=== Section Start ===

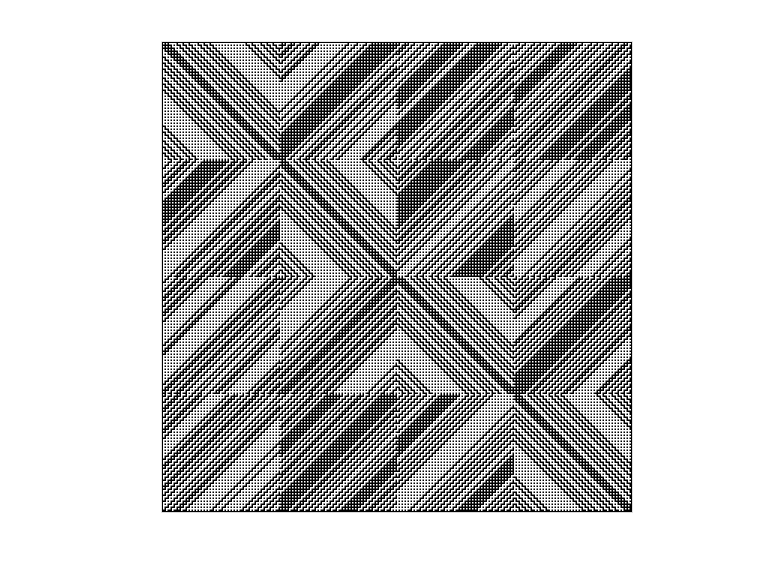
A Shadertoy shader for this pattern:

```glsl
const int BLOCK = 78;
const float CELLS = 312.0;
const vec2 PANEL_CORNER = vec2(0.283, 0.1128);
const float PANEL_SIZE = 0.8125;
const vec3 PAPER = vec3(1.0);
const vec3 INK = vec3(0.0);

// Wide bands of each block pair, measured in stripes.
// A positive middle width is inked, a negative one is left blank.
const int MIDDLE_CENTRE[6] = int[6](35, 30, 38, 50, 36, 37);
const int MIDDLE_WIDTH[6] = int[6](4, 3, -1, 3, -3, 4);
const int OUTER_WIDTH[6] = int[6](3, 2, 4, 2, 2, 3);
const bool OUTER_INK[6] = bool[6](false, true, true, true, false, false);

bool inBand(int stripe, int centre, int halfWidth) {
    return abs(stripe - centre) <= halfWidth;
}

// Fine alternation that slips now and then
bool fineStripe(int stripe, float rate, float phase) {
    return fract(float(stripe) * rate + phase) < 0.5;
}

// Stripes parallel to the falling diagonal
bool fallingStripe(int stripe) {
    if (stripe < 2) return true;
    if (inBand(stripe, 21, 4)) return false;
    return fineStripe(stripe, 0.43, 0.64);
}

// Stripes parallel to the rising diagonal
bool risingStripe(int stripe, int pair) {
    int middle = MIDDLE_WIDTH[pair];
    int outer = OUTER_WIDTH[pair];
    if (inBand(stripe, MIDDLE_CENTRE[pair], abs(middle))) return middle > 0;
    if (inBand(stripe, 17, outer) || inBand(stripe, 61, outer)) return OUTER_INK[pair];
    return fineStripe(stripe, 0.37 + 0.017 * float(pair), 0.29 * float(pair));
}

// Lattice of fixed posts and gaps, joined by walls that follow the stripes
bool cellInk(ivec2 cell) {
    ivec2 parity = cell & 1;
    if (parity.x == parity.y) return parity.x == 1;

    ivec2 block = cell / BLOCK;
    ivec2 local = cell - block * BLOCK;
    if (block.x == block.y) return fallingStripe(abs(local.x - local.y) / 2);

    int low = min(block.x, block.y);
    int high = max(block.x, block.y);
    int pair = low + high * (high - 1) / 2;
    bool ink = risingStripe((local.x + local.y) / 2, pair);
    return block.x > block.y ? ink : !ink;
}

// Ink at a point of the panel, with y counted downward
float panelInk(vec2 p) {
    if (min(p.x, p.y) < 0.0 || max(p.x, p.y) >= 1.0) return 0.0;
    return cellInk(ivec2(p * CELLS)) ? 1.0 : 0.0;
}

// Thin frame just outside the panel
float frameInk(vec2 p, float halfWidth, float blur) {
    vec2 q = abs(p - 0.5) - 0.5;
    float edge = abs(max(q.x, q.y) - halfWidth);
    return 1.0 - smoothstep(halfWidth - blur, halfWidth + blur, edge);
}

vec2 toPanel(vec2 pixel) {
    vec2 p = (pixel / iResolution.y - PANEL_CORNER) / PANEL_SIZE;
    return vec2(p.x, 1.0 - p.y);
}

void mainImage(out vec4 fragColor, in vec2 fragCoord) {
    // Average the cells under each pixel
    const int SAMPLES = 6;
    float ink = 0.0;
    for (int y = 0; y < SAMPLES; y++) {
        for (int x = 0; x < SAMPLES; x++) {
            vec2 offset = (vec2(x, y) + 0.5) / float(SAMPLES) - 0.5;
            ink += panelInk(toPanel(fragCoord + offset));
        }
    }
    ink /= float(SAMPLES * SAMPLES);

    float blur = 0.5 / (iResolution.y * PANEL_SIZE);
    ink = max(ink, frameInk(toPanel(fragCoord), 0.0013, blur));
    fragColor = vec4(mix(PAPER, INK, ink), 1.0);
}
```
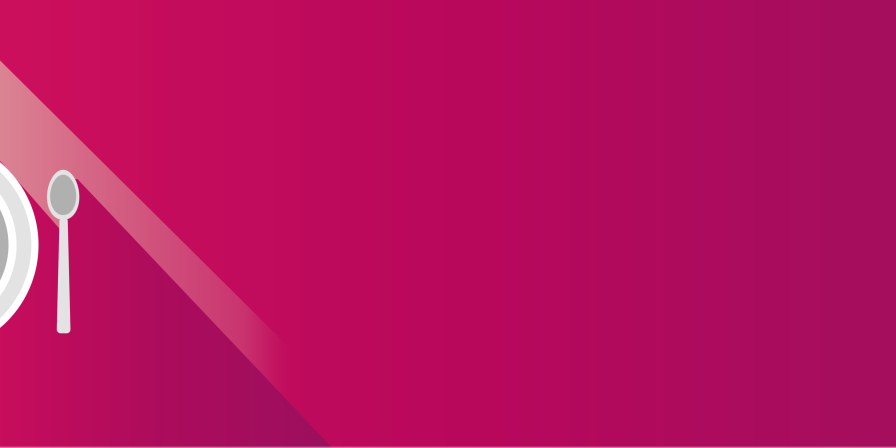
This background is drawn by a WebGL 1 fragment shader. Its source:

```glsl
precision highp float;
// A magenta backdrop with a pale diagonal beam cast past a plate and a spoon.
// Built from horizontal colour ramps, half-plane masks and distance functions,
// in units of the canvas height with the origin at the lower left.
uniform vec2 u_resolution;

const vec3 WHITE = vec3(1.0);
const vec3 PORCELAIN = vec3(0.89);
const vec3 SILVER = vec3(0.69);
const vec3 BEAM = vec3(0.90, 0.86, 0.74);

// Coverage of a shape whose signed distance is d, softened over one pixel.
float fill(float d, float pixel) {
  return 1.0 - smoothstep(-0.7 * pixel, 0.7 * pixel, d);
}

// Signed distance to the half plane under a sloped line through point a.
float belowLine(vec2 p, vec2 a, float slope) {
  return (p.y - a.y - slope * (p.x - a.x)) / sqrt(1.0 + slope * slope);
}

float ellipse(vec2 p, vec2 radii) {
  float k = length(p / radii);
  return k * (k - 1.0) / max(length(p / (radii * radii)), 0.001);
}

// Rounded bar that narrows from half width wide to half width narrow.
float taperedBar(vec2 p, float halfHeight, float wide, float narrow, float corner) {
  float t = clamp(0.5 + 0.5 * p.y / halfHeight, 0.0, 1.0);
  vec2 q = abs(p) - vec2(mix(wide, narrow, t), halfHeight) + corner;
  return length(max(q, 0.0)) + min(max(q.x, q.y), 0.0) - corner;
}

// Three-colour ramp with its middle stop at t = 0.5.
vec3 ramp(float t, vec3 a, vec3 b, vec3 c) {
  t = clamp(t, 0.0, 1.0) * 2.0;
  return mix(mix(a, b, min(t, 1.0)), c, max(t - 1.0, 0.0));
}

// Ramp position with faint vertical steps.
float banded(float x, float steps) {
  return mix(x, (floor(x * steps) + 0.5) / steps, 0.35);
}

vec3 drawPlate(vec3 col, vec2 p, float pixel) {
  float r = length(p);
  col = mix(col, WHITE, fill(r - 0.242, pixel));
  col = mix(col, PORCELAIN, fill(r - 0.226, pixel));
  col = mix(col, WHITE, fill(r - 0.193, pixel));
  return mix(col, SILVER, fill(r - 0.175, pixel));
}

vec3 drawSpoon(vec3 col, vec2 p, float pixel) {
  float handle = taperedBar(p - vec2(0.001, -0.179), 0.130, 0.0155, 0.009, 0.009);
  vec2 bowl = vec2(p.x * (1.0 + 1.5 * p.y), p.y);
  float rim = ellipse(bowl, vec2(0.036, 0.056));
  col = mix(col, PORCELAIN, fill(min(handle, rim), pixel));
  return mix(col, SILVER, fill(ellipse(bowl, vec2(0.029, 0.045)), pixel));
}

void main() {
  float pixel = 1.0 / u_resolution.y;
  vec2 p = gl_FragCoord.xy * pixel;
  float across = gl_FragCoord.x / u_resolution.x;

  // Backdrop
  vec3 col = ramp(banded(across, 12.0), vec3(0.80, 0.06, 0.36),
                  vec3(0.725, 0.03, 0.36), vec3(0.645, 0.055, 0.365));

  // Beam, fading to the right
  float strength = mix(0.57, 0.17, clamp(p.x / 0.58, 0.0, 1.0));
  strength *= 1.0 - smoothstep(0.53, 0.66, p.x);
  float beam = fill(belowLine(p, vec2(0.0, 0.865), -0.992), pixel);
  col = mix(col, BEAM, beam * strength);

  // Shadows behind the plate and the spoon, the latter starting at the bowl
  float plateShade = fill(belowLine(p, vec2(0.057, 0.576), -1.14), pixel);
  float spoonEdge = max(belowLine(p, vec2(0.177, 0.596), -1.055), p.y - 0.6);
  float shade = mix(plateShade, fill(spoonEdge, pixel), step(0.141, p.x));
  vec3 shadeColor = ramp(p.x / 0.72, vec3(0.78, 0.05, 0.36),
                         vec3(0.675, 0.045, 0.36), vec3(0.61, 0.06, 0.365));
  col = mix(col, shadeColor, shade);

  // Tableware
  col = drawPlate(col, p - vec2(-0.156, 0.453), pixel);
  col = drawSpoon(col, p - vec2(0.141, 0.565), pixel);

  // Thin pale line along the bottom
  col = mix(col, PORCELAIN, 0.5 * fill(p.y - 0.003, pixel));
  gl_FragColor = vec4(col, 1.0);
}
```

=== Section End ===

Problem | Within the listing above, copy each line that has the string "length".

Output for this task |
  float k = length(p / radii);
  return k * (k - 1.0) / max(length(p / (radii * radii)), 0.001);
  return length(max(q, 0.0)) + min(max(q.x, q.y), 0.0) - corner;
  float r = length(p);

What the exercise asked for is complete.